The Gilded Age
Before even starting this project on the Gilded Age I decided to look up the actual definition of the Gilded Age to get a better understanding of what it was. What I found was that the Gilded Age was basically an era in time in which there was a great increase in economic and population growth. A Gilded Age also represents something that is very appealing on the outside but less than desirable when you take a closer look. With this in mind, and after all the presentations in class, I came to the conclusion that The Gilded Age was a perfect title for the era of time we had researched. Based on the immense increase in immigration and the boom of big business of industrialization I think it is easy to see why the name fits the era so well.

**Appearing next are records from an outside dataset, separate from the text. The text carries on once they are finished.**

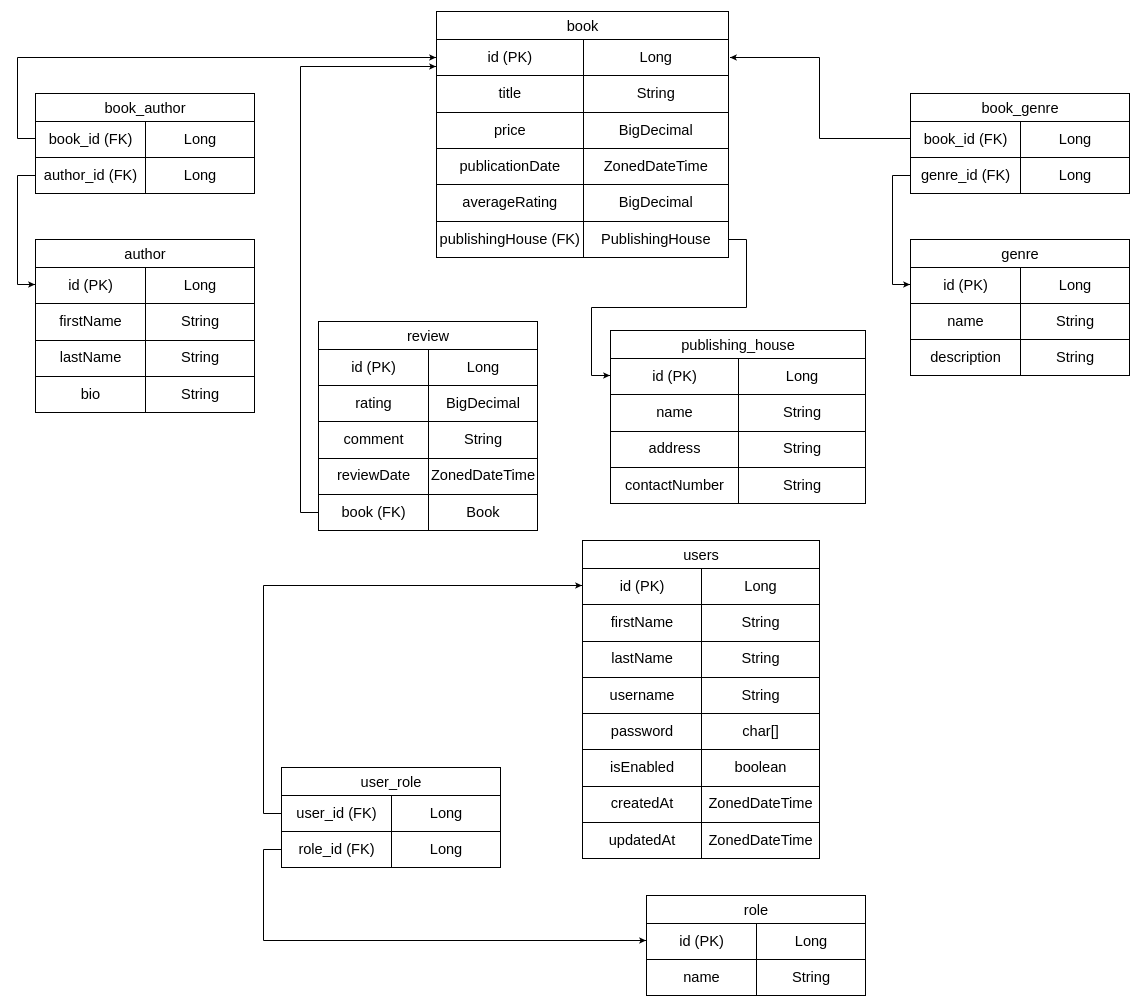
<!DOCTYPE html>
<html lang="en">
<head>
<meta charset="utf-8">
<title>Book store database schema</title>
<style>
:root { --ink: #000; --paper: #fff; }
* { box-sizing: border-box; margin: 0; padding: 0; }
body { background: var(--paper); overflow: hidden; }
.schema {
  position: relative; width: 1141px; height: 1007px; overflow: hidden;
  color: var(--ink); background: var(--paper);
  font: 14.6px/1.2 "Liberation Sans", Arial, sans-serif;
}
.entity {
  position: absolute; display: flex; flex-direction: column;
  border: 1px solid var(--ink); background: var(--paper);
  text-align: center; white-space: nowrap;
}
.entity h2 {
  flex: 0 0 27px; display: flex; align-items: center; justify-content: center;
  padding-top: 2px; font-size: inherit; font-weight: 400;
}
.fields { flex: 1; display: flex; flex-direction: column; }
.fields div { flex: 1; display: grid; grid-template-columns: 1fr 1fr; border-top: 1px solid var(--ink); }
dt, dd { min-width: 0; display: flex; align-items: center; justify-content: center; }
dd { border-left: 1px solid var(--ink); }
.book { left: 436px; top: 11px; width: 293px; height: 247px; }
.book-author { left: 35px; top: 93px; width: 220px; height: 101px; }
.author { left: 35px; top: 239px; width: 220px; height: 174px; }
.book-genre { left: 910px; top: 93px; width: 220px; height: 101px; }
.genre { left: 910px; top: 239px; width: 220px; height: 137px; }
.review { left: 318px; top: 321px; width: 220px; height: 210px; }
.publishing-house { left: 610px; top: 330px; width: 256px; height: 174px; }
.users { left: 582px; top: 540px; width: 238px; height: 319px; }
.user-role { left: 281px; top: 767px; width: 220px; height: 101px; }
.role { left: 646px; top: 895px; width: 220px; height: 101px; }
.relations { position: absolute; left: 0; top: 0; }
.relations g { fill: none; stroke: var(--ink); stroke-width: 1; }
.relations marker path { fill: var(--ink); }
</style>
</head>
<body>
<main class="schema">
  <section class="entity book">
    <h2>book</h2>
    <dl class="fields">
      <div><dt>id (PK)</dt><dd>Long</dd></div>
      <div><dt>title</dt><dd>String</dd></div>
      <div><dt>price</dt><dd>BigDecimal</dd></div>
      <div><dt>publicationDate</dt><dd>ZonedDateTime</dd></div>
      <div><dt>averageRating</dt><dd>BigDecimal</dd></div>
      <div><dt>publishingHouse (FK)</dt><dd>PublishingHouse</dd></div>
    </dl>
  </section>
  <section class="entity book-author">
    <h2>book_author</h2>
    <dl class="fields">
      <div><dt>book_id (FK)</dt><dd>Long</dd></div>
      <div><dt>author_id (FK)</dt><dd>Long</dd></div>
    </dl>
  </section>
  <section class="entity author">
    <h2>author</h2>
    <dl class="fields">
      <div><dt>id (PK)</dt><dd>Long</dd></div>
      <div><dt>firstName</dt><dd>String</dd></div>
      <div><dt>lastName</dt><dd>String</dd></div>
      <div><dt>bio</dt><dd>String</dd></div>
    </dl>
  </section>
  <section class="entity book-genre">
    <h2>book_genre</h2>
    <dl class="fields">
      <div><dt>book_id (FK)</dt><dd>Long</dd></div>
      <div><dt>genre_id (FK)</dt><dd>Long</dd></div>
    </dl>
  </section>
  <section class="entity genre">
    <h2>genre</h2>
    <dl class="fields">
      <div><dt>id (PK)</dt><dd>Long</dd></div>
      <div><dt>name</dt><dd>String</dd></div>
      <div><dt>description</dt><dd>String</dd></div>
    </dl>
  </section>
  <section class="entity review">
    <h2>review</h2>
    <dl class="fields">
      <div><dt>id (PK)</dt><dd>Long</dd></div>
      <div><dt>rating</dt><dd>BigDecimal</dd></div>
      <div><dt>comment</dt><dd>String</dd></div>
      <div><dt>reviewDate</dt><dd>ZonedDateTime</dd></div>
      <div><dt>book (FK)</dt><dd>Book</dd></div>
    </dl>
  </section>
  <section class="entity publishing-house">
    <h2>publishing_house</h2>
    <dl class="fields">
      <div><dt>id (PK)</dt><dd>Long</dd></div>
      <div><dt>name</dt><dd>String</dd></div>
      <div><dt>address</dt><dd>String</dd></div>
      <div><dt>contactNumber</dt><dd>String</dd></div>
    </dl>
  </section>
  <section class="entity users">
    <h2>users</h2>
    <dl class="fields">
      <div><dt>id (PK)</dt><dd>Long</dd></div>
      <div><dt>firstName</dt><dd>String</dd></div>
      <div><dt>lastName</dt><dd>String</dd></div>
      <div><dt>username</dt><dd>String</dd></div>
      <div><dt>password</dt><dd>char[]</dd></div>
      <div><dt>isEnabled</dt><dd>boolean</dd></div>
      <div><dt>createdAt</dt><dd>ZonedDateTime</dd></div>
      <div><dt>updatedAt</dt><dd>ZonedDateTime</dd></div>
    </dl>
  </section>
  <section class="entity user-role">
    <h2>user_role</h2>
    <dl class="fields">
      <div><dt>user_id (FK)</dt><dd>Long</dd></div>
      <div><dt>role_id (FK)</dt><dd>Long</dd></div>
    </dl>
  </section>
  <section class="entity role">
    <h2>role</h2>
    <dl class="fields">
      <div><dt>id (PK)</dt><dd>Long</dd></div>
      <div><dt>name</dt><dd>String</dd></div>
    </dl>
  </section>
  <svg class="relations" width="1141" height="1007" viewBox="0 0 1141 1007" aria-hidden="true">
    <defs>
      <marker id="arrow" markerUnits="userSpaceOnUse" markerWidth="8" markerHeight="8" refX="7" refY="4" orient="auto">
        <path d="M7 4L0 0.8L1.6 4L0 7.2Z"/>
      </marker>
    </defs>
    <g marker-end="url(#arrow)">
      <path marker-end="url(#arrow)" d="M36 138.5H17.5V57.5H436"/>
      <path marker-end="url(#arrow)" d="M36 175.5H17.5V284.5H35"/>
      <path marker-end="url(#arrow)" d="M318 512.5H300.5V66.5H436"/>
      <path marker-end="url(#arrow)" d="M911 138.5H819.5V57.5H730"/>
      <path marker-end="url(#arrow)" d="M911 175.5H892.5V284.5H910"/>
      <path marker-end="url(#arrow)" d="M728 239.5H746.5V307.5H591.5V375.5H610"/>
      <path marker-end="url(#arrow)" d="M282 813.5H263.5V585.5H582"/>
      <path marker-end="url(#arrow)" d="M282 849.5H263.5V940.5H646"/>
    </g>
  </svg>
</main>
</body>
</html>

Justin and I did our project on the immigration aspect of the Gilded Age. The research we did seemed to collaborate extremely well with the presentation Caroline and Ryan did on the urbanization aspect of the Gilded Age. Due to the extreme influx of people coming into America the living conditions were cramped and unsanitary. There were no longer large plots of land that could be cheaply bought, leaving many of the agricultural immigrants to have to find other means of work. They ended up working factory jobs along with other dangerous or undesirable jobs that no one else wanted to do. The living conditions of the immigrants were deplorable. The lived in tenements and slums which were very cramped and dirty. The sewer systems in the city were constantly overflowing because it couldn’t handle the amount of people using them. Even though the conditions for all the immigrants were less than desirable many people kept coming to America hoping for a better future. This influx of people represents a large growth in population which directly supports the definition of a Gilded Age.
Economic growth is also a major aspect in the definition of a Gilded Age. We see this when we look at Big Business during this era. This also brings us back to immigration and urbanization. Many of the larger businesses built big factories and those large factories needed workers to operate them. What better workers than immigrants who were desperate for jobs and willing to work for low wages? Industrialization was huge during this time. Ford started building some of the first cars which was an incredible technological advance at that time. However, because the immigrants were working for such low wages you often times found children working in the factories as well as the adults in order to support their families. This brings us back to urbanization because with the children working they weren’t going to school and getting an education. On top of that, these factory jobs were often times very dangerous and many factory works would get injured on the job, lost fingers, broken bones, etc. Despite all of these negatives the factories and big businesses not only employed many immigrants and immensely advanced America technologically but it also boosted the economy. Now that America was making more